When this year’s flu season arrived, manufacturers were already behind the curve. “Although they were trying to meet that demand and all three major manufacturers were in full production, they were not able to do so,”FDA spokesperson Valerie Jensen said in a February interview with Medscape.
Hoarding may also contribute to the problem. “Gray market”scalpers are buying up as much as they can and charging up to $15 a liter for what normally costs only $3. While hospitals resist going that route, ambulance services that are not prioritized by the regular manufacturers may have little choice. Community hospitals also are using every opportunity to stock up in fears of a more severe shortage. “When we first found out about the shortage, we tried to purchase all that was available,”said Debbie Spann, pharmaceutical buyer for the Hot Springs hospital.

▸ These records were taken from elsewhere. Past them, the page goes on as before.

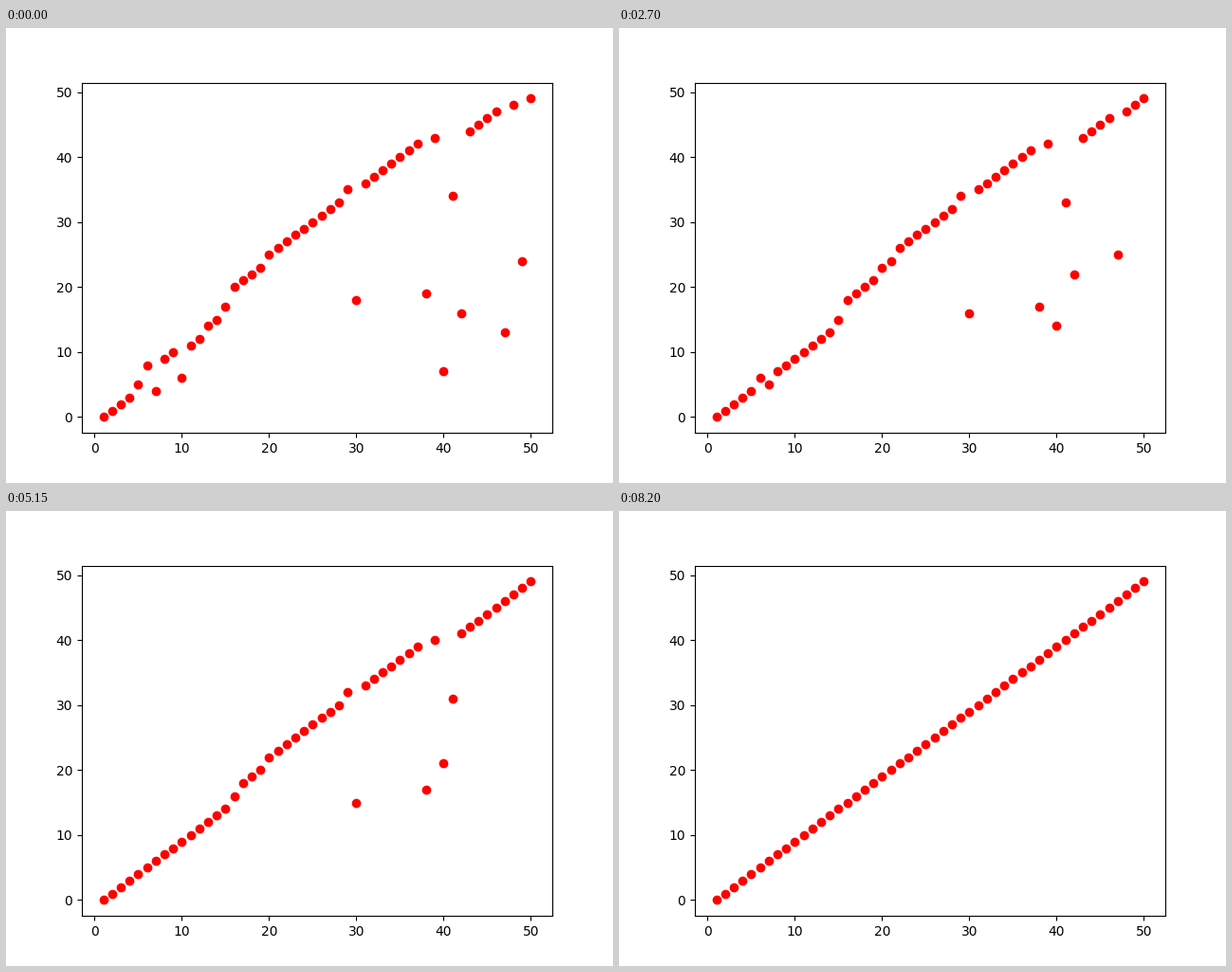
A matplotlib script for the animation above (8250 ms loop, 640 by 480 pixels).

```python
import matplotlib.pyplot as plt
from matplotlib.animation import FuncAnimation

N = 50
# Items out of order at the start: value -> position
STRAYS = {7: 4, 10: 6, 40: 7, 47: 13, 42: 16, 30: 18, 38: 19, 49: 24, 41: 34}


def start_order():
    items = [v for v in range(1, N + 1) if v not in STRAYS]
    for value, pos in sorted(STRAYS.items(), key=lambda s: s[1]):
        items.insert(pos, value)
    return items


def bubble_states(items):
    """Every state of a bubble sort, one swap apart."""
    items = list(items)
    states = [items[:]]
    for end in range(len(items) - 1, 0, -1):
        for j in range(end):
            if items[j] > items[j + 1]:
                items[j], items[j + 1] = items[j + 1], items[j]
                states.append(items[:])
    return states


states = bubble_states(start_order())

fig, ax = plt.subplots(figsize=(6.4, 4.8), dpi=100)
dots, = ax.plot(states[0], range(N), "ro")


def update(i):
    dots.set_data(states[i], range(N))
    return dots,


anim = FuncAnimation(fig, update, frames=len(states), interval=50,
                     repeat=True, repeat_delay=0)
plt.show()
```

Hospitals are looking for other ways to make up the deficit. Some are substituting normal saline with Lactated Ringer’s solution, diluting concentrated saline, or placing special orders at compounding pharmacies to make small batches of normal saline. But those replacements are becoming scarcer themselves.
Drug shortages were rare just five years ago, but today they are becoming commonplace.
Pharmaceutical companies drop older drugs that are no longer profitable, leading to a diminished supply. Shortages occur, and prices skyrocket.
For now, hospitals are just trying to make do, said Reeves:“We have been able to stay on top of it, but we use so much of [normal saline] we have gotten so dependent on it. It is hurting.”